> ENTRIES SUPPLIED
=====

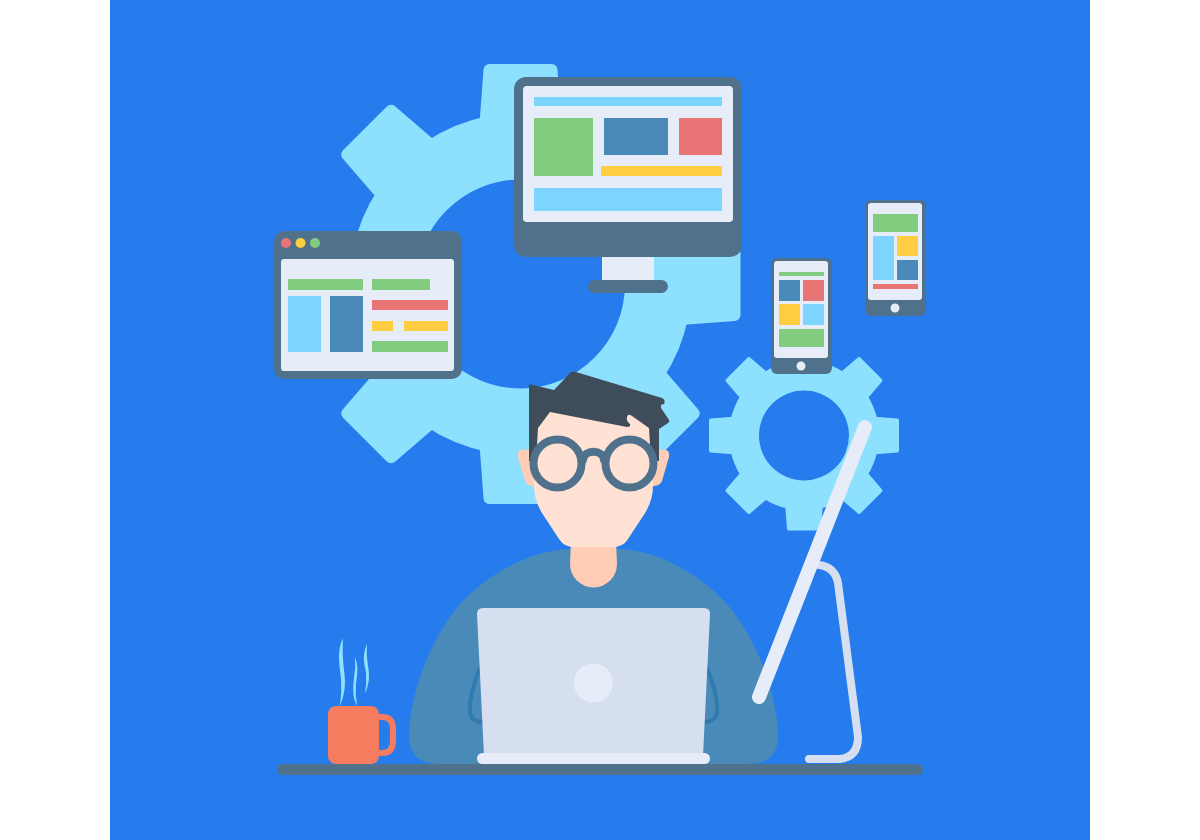
<!DOCTYPE html>
<html lang="en">
<head>
<meta charset="utf-8">
<title>Web developer at work</title>
<style>
:root {
  --blue: #267cec; --gear: #8ee0ff; --slate: #50718c; --screen: #e7edf8;
  --sky: #7dd5ff; --steel: #4a8ab9; --green: #82cc7f; --red: #e97475;
  --yellow: #ffcd40; --hair: #3f4d5b; --skin: #ffe2d3; --skin-shade: #ffcdb6;
  --laptop: #d6dff0; --fold: #2f7bb0; --mug: #f57c5e;
}
html, body { margin: 0; background: #fff; overflow: hidden; }
svg { display: block; width: 1200px; height: 840px; }
.gear { fill: var(--gear); }
.tooth { fill: var(--gear); stroke: var(--gear); stroke-linejoin: round; }
.slate { fill: var(--slate); }
.screen { fill: var(--screen); }
.sky { fill: var(--sky); }
.steel { fill: var(--steel); }
.green { fill: var(--green); }
.red { fill: var(--red); }
.yellow { fill: var(--yellow); }
.line { fill: none; stroke-linecap: round; stroke-linejoin: round; }
</style>
</head>
<body>
<svg viewBox="0 0 1200 840" role="img" aria-label="Developer working on a laptop, surrounded by gears and screens">
  <defs>
    <polygon id="big-tooth" class="tooth" stroke-width="12" points="-35,-160 -31,-214 31,-214 35,-160"/>
    <polygon id="small-tooth" class="tooth" stroke-width="4" points="-17,-68 -15,-93 15,-93 17,-68"/>
  </defs>

  <rect x="110" width="980" height="840" fill="var(--blue)"/>

  <g id="big-gear" transform="translate(520.5 284)">
    <path class="gear" fill-rule="evenodd" d="M-171 0A171 171 0 0 1 171 0A171 171 0 0 1-171 0ZM-104.500 0A104.500 104.500 0 0 0 104.500 0A104.500 104.500 0 0 0-104.500 0Z"/>
    <use href="#big-tooth"/>
    <use href="#big-tooth" transform="rotate(45)"/>
    <use href="#big-tooth" transform="rotate(90)"/>
    <use href="#big-tooth" transform="rotate(135)"/>
    <use href="#big-tooth" transform="rotate(180)"/>
    <use href="#big-tooth" transform="rotate(225)"/>
    <use href="#big-tooth" transform="rotate(270)"/>
    <use href="#big-tooth" transform="rotate(315)"/>
  </g>

  <g id="small-gear" transform="translate(804 435.5)">
    <path class="gear" fill-rule="evenodd" d="M-75 0A75 75 0 0 1 75 0A75 75 0 0 1-75 0ZM-45 0A45 45 0 0 0 45 0A45 45 0 0 0-45 0Z"/>
    <use href="#small-tooth"/>
    <use href="#small-tooth" transform="rotate(45)"/>
    <use href="#small-tooth" transform="rotate(90)"/>
    <use href="#small-tooth" transform="rotate(135)"/>
    <use href="#small-tooth" transform="rotate(180)"/>
    <use href="#small-tooth" transform="rotate(225)"/>
    <use href="#small-tooth" transform="rotate(270)"/>
    <use href="#small-tooth" transform="rotate(315)"/>
  </g>

  <g id="desktop-monitor">
    <rect class="screen" x="602" y="250" width="52" height="32"/>
    <rect class="slate" x="588" y="280" width="80" height="13" rx="6.500"/>
    <rect class="slate" x="514" y="77" width="228" height="180" rx="12"/>
    <rect class="screen" x="523" y="86" width="210" height="136" rx="4"/>
    <rect class="sky" x="534" y="97" width="188" height="9"/>
    <rect class="green" x="534" y="118" width="59" height="58"/>
    <rect class="steel" x="604" y="118" width="64" height="37"/>
    <rect class="red" x="679" y="118" width="43" height="37"/>
    <rect class="yellow" x="601" y="166" width="121" height="10"/>
    <rect class="sky" x="534" y="188" width="188" height="23"/>
  </g>

  <g id="browser-window">
    <rect class="slate" x="274" y="231" width="188" height="148" rx="10"/>
    <circle class="red" cx="286" cy="243" r="5"/>
    <circle class="yellow" cx="300.500" cy="243" r="5"/>
    <circle class="green" cx="315" cy="243" r="5"/>
    <rect class="screen" x="281" y="259" width="173" height="112" rx="3"/>
    <rect class="green" x="288" y="279" width="75" height="11"/>
    <rect class="green" x="372" y="279" width="58" height="11"/>
    <rect class="sky" x="288" y="296" width="33" height="56"/>
    <rect class="steel" x="330" y="296" width="33" height="56"/>
    <rect class="red" x="372" y="300" width="76" height="10"/>
    <rect class="yellow" x="372" y="321" width="21" height="10"/>
    <rect class="yellow" x="404" y="321" width="44" height="10"/>
    <rect class="green" x="372" y="341" width="76" height="11"/>
  </g>

  <g id="phone-left">
    <rect class="slate" x="771" y="258" width="61" height="116" rx="6"/>
    <rect class="screen" x="774" y="261" width="54" height="97" rx="3"/>
    <rect class="green" x="779" y="272" width="45" height="4"/>
    <rect class="steel" x="779" y="280" width="21" height="21"/>
    <rect class="red" x="803" y="280" width="21" height="21"/>
    <rect class="yellow" x="779" y="304" width="21" height="21"/>
    <rect class="sky" x="803" y="304" width="21" height="21"/>
    <rect class="green" x="779" y="329" width="45" height="18"/>
    <circle class="screen" cx="801" cy="366" r="4.500"/>
  </g>

  <g id="phone-right">
    <rect class="slate" x="865" y="200" width="61" height="116" rx="6"/>
    <rect class="screen" x="868" y="203" width="54" height="97" rx="3"/>
    <rect class="green" x="873" y="214" width="45" height="18"/>
    <rect class="sky" x="873" y="236" width="21" height="44"/>
    <rect class="yellow" x="897" y="236" width="21" height="20"/>
    <rect class="steel" x="897" y="260" width="21" height="20"/>
    <rect class="red" x="873" y="284" width="45" height="5"/>
    <circle class="screen" cx="895" cy="308" r="4.500"/>
  </g>

  <g id="developer">
    <path class="steel" d="M409 736C409 694 433 633 462 602C492 570 537 549 571 549H617C652 549 695 570 725 602C754 633 778 694 778 736Q778 764 748 764H439Q409 764 409 736Z"/>
    <path class="line" stroke="var(--fold)" stroke-width="4" d="M480 668C472 686 469 704 470 713Q472 722 483 722M707 668C715 686 718 704 717 713Q715 722 704 722"/>
    <path fill="var(--skin-shade)" d="M571 540H616L617 564A23.500 23.500 0 0 1 570 564Z"/>
    <path fill="var(--skin-shade)" d="M534 449L521 450Q517 451 518 457L525 481Q527 486 534 486ZM653 449L666 450Q670 451 669 457L662 481Q660 486 653 486Z"/>
    <path fill="var(--skin)" d="M534 405H653V486Q653 500 645 513L628 539Q623 547 613 547H574Q564 547 559 539L542 513Q534 500 534 486Z"/>
    <path fill="var(--hair)" d="M529 385Q529 384 531 384.500L554 390L571 372Q573 371 576 372L662 398Q666 400 664 404Q660 404 661 408L669 420Q670 422 668 423L659 429V461H651L649 428L632 416Q628 413 627 417Q626 421 630 424Q631 427 627 427L550 412L538 428L536 461H529Z"/>
    <g class="line" stroke="var(--slate)" stroke-width="8">
      <circle cx="557.500" cy="463.500" r="24"/>
      <circle cx="629.500" cy="463.500" r="24"/>
      <path d="M583 460C584 449 603 449 604 460"/>
    </g>
  </g>

  <g id="laptop">
    <path fill="var(--laptop)" d="M483 608H704Q710 608 710 614L703 756H484L477 614Q477 608 483 608Z"/>
    <circle class="screen" cx="593.500" cy="683" r="19.500"/>
    <rect class="screen" x="477" y="753" width="233" height="11" rx="5.500"/>
  </g>

  <g id="side-monitor" class="line">
    <path stroke="var(--laptop)" stroke-width="8" d="M819 565Q835 567 838 583L858 737Q858 757 840 759H809"/>
    <line x1="865" y1="427" x2="759" y2="697" stroke="var(--screen)" stroke-width="14"/>
  </g>

  <g id="coffee-mug">
    <path class="line" stroke="var(--mug)" stroke-width="6" d="M376 717H382Q393 717 393 729V741Q393 753 382 753H376"/>
    <rect x="328" y="706" width="51" height="58" rx="8" fill="var(--mug)"/>
    <g id="steam" class="gear">
      <path d="M343 638C336 652 340 667 341 679Q342 692 340 706C345 694 346 683 344 670Q342 653 343 638Z"/>
      <path d="M355 657C359 667 357 676 356 684Q355 695 357 706C352 696 353 687 354 678Q356 667 355 657Z"/>
      <path d="M367 644C362 655 364 663 366 672Q367 683 365 694C369 684 370 676 368 666Q366 655 367 644Z"/>
    </g>
  </g>

  <rect id="desk" class="slate" x="277" y="764" width="646" height="11" rx="5.500"/>
</svg>
</body>
</html>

=====

> TASK OBJECTIVE
Search the records for the word "html", then list every line that has it.

> ANSWER FOR THE TASK
<!DOCTYPE html>
<html lang="en">
html, body { margin: 0; background: #fff; overflow: hidden; }
</html>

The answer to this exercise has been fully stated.